Scoliosis

Q: I know scoliosis often appears first in adolescence. What should I look for in my child?

A: Scoliosis is a curvature in the spine. The most common curves are “c” or “s” shaped curves, seen when looking directly at your child. It can also cause the spine to curve more forward or backwards; from a side view, you can see this twist of the torso. Scoliosis is inherited, so if you have a family history, your child is more likely to develop scoliosis. It is found equally among boys and girls, but girls are much more likely to develop larger curves requiring treatment. The magnitude of the resulting curve can vary substantially from generation to generation. Scoliosis is often identified during routine pediatrician visits or school physicals. It is most obvious when looking at your child’s back while he or she is bending forward.

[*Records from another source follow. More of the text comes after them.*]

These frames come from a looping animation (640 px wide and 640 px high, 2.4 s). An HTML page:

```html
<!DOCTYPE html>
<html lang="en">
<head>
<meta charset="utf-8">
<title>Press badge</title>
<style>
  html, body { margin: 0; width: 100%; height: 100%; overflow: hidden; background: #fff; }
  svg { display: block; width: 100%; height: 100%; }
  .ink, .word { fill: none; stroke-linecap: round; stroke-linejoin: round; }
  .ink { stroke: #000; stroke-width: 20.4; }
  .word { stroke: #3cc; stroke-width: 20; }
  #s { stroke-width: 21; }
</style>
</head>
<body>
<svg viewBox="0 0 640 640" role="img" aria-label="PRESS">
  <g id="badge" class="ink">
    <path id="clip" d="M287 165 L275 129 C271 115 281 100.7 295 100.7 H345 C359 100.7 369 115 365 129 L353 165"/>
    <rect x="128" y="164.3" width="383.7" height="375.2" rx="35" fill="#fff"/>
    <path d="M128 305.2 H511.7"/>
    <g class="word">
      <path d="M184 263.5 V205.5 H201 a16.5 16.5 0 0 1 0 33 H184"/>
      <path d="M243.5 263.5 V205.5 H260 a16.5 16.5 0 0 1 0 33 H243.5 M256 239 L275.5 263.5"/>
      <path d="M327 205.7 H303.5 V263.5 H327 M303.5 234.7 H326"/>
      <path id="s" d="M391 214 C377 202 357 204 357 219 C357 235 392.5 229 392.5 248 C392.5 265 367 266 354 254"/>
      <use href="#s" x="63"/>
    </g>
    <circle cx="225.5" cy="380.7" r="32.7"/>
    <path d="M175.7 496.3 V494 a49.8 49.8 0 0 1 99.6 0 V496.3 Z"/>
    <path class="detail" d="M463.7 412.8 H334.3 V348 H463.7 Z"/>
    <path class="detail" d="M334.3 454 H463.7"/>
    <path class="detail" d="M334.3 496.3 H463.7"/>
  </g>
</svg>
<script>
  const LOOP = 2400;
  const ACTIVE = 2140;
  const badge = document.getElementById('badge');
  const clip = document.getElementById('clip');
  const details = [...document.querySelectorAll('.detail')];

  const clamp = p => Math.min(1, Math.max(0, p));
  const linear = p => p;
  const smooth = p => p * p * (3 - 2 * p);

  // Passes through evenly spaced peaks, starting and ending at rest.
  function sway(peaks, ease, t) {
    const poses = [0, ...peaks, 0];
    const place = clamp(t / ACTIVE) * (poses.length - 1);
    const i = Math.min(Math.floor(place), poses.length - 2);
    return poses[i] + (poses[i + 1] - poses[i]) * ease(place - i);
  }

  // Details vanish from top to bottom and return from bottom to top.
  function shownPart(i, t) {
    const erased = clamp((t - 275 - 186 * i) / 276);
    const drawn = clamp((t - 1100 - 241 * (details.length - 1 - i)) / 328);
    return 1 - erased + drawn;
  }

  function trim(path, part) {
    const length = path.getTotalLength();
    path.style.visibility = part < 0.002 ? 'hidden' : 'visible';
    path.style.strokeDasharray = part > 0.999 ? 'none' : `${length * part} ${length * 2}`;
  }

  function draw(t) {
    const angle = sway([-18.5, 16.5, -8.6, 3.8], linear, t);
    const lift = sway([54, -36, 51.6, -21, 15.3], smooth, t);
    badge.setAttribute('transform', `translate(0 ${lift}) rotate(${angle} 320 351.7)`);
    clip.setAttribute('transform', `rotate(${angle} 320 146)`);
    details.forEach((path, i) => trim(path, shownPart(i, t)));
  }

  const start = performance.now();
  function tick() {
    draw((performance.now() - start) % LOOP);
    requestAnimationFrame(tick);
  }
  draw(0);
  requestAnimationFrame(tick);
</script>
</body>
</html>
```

You might see or feel a curve in the bumps along the back of the spine (spinous processes). Twisting from scoliosis causes the ribs on one side of the spine to be more prominent, leading to a rib hump on that side. Differences in leg length can cause pant legs to fit differently. Feeling along the top of the hips or shoulders can help to identify whether one side is more elevated. If your child has signs of scoliosis, it is always best to play it safe and make an appointment with your primary care physician.

 

Jason Eck, DO, Spine Surgeon

Center for Sports  Medicine &  Orthopaedics

2415 McCallie Avenue, Chattanooga, TN 37404

(423) 624-2696

www.sportmed.com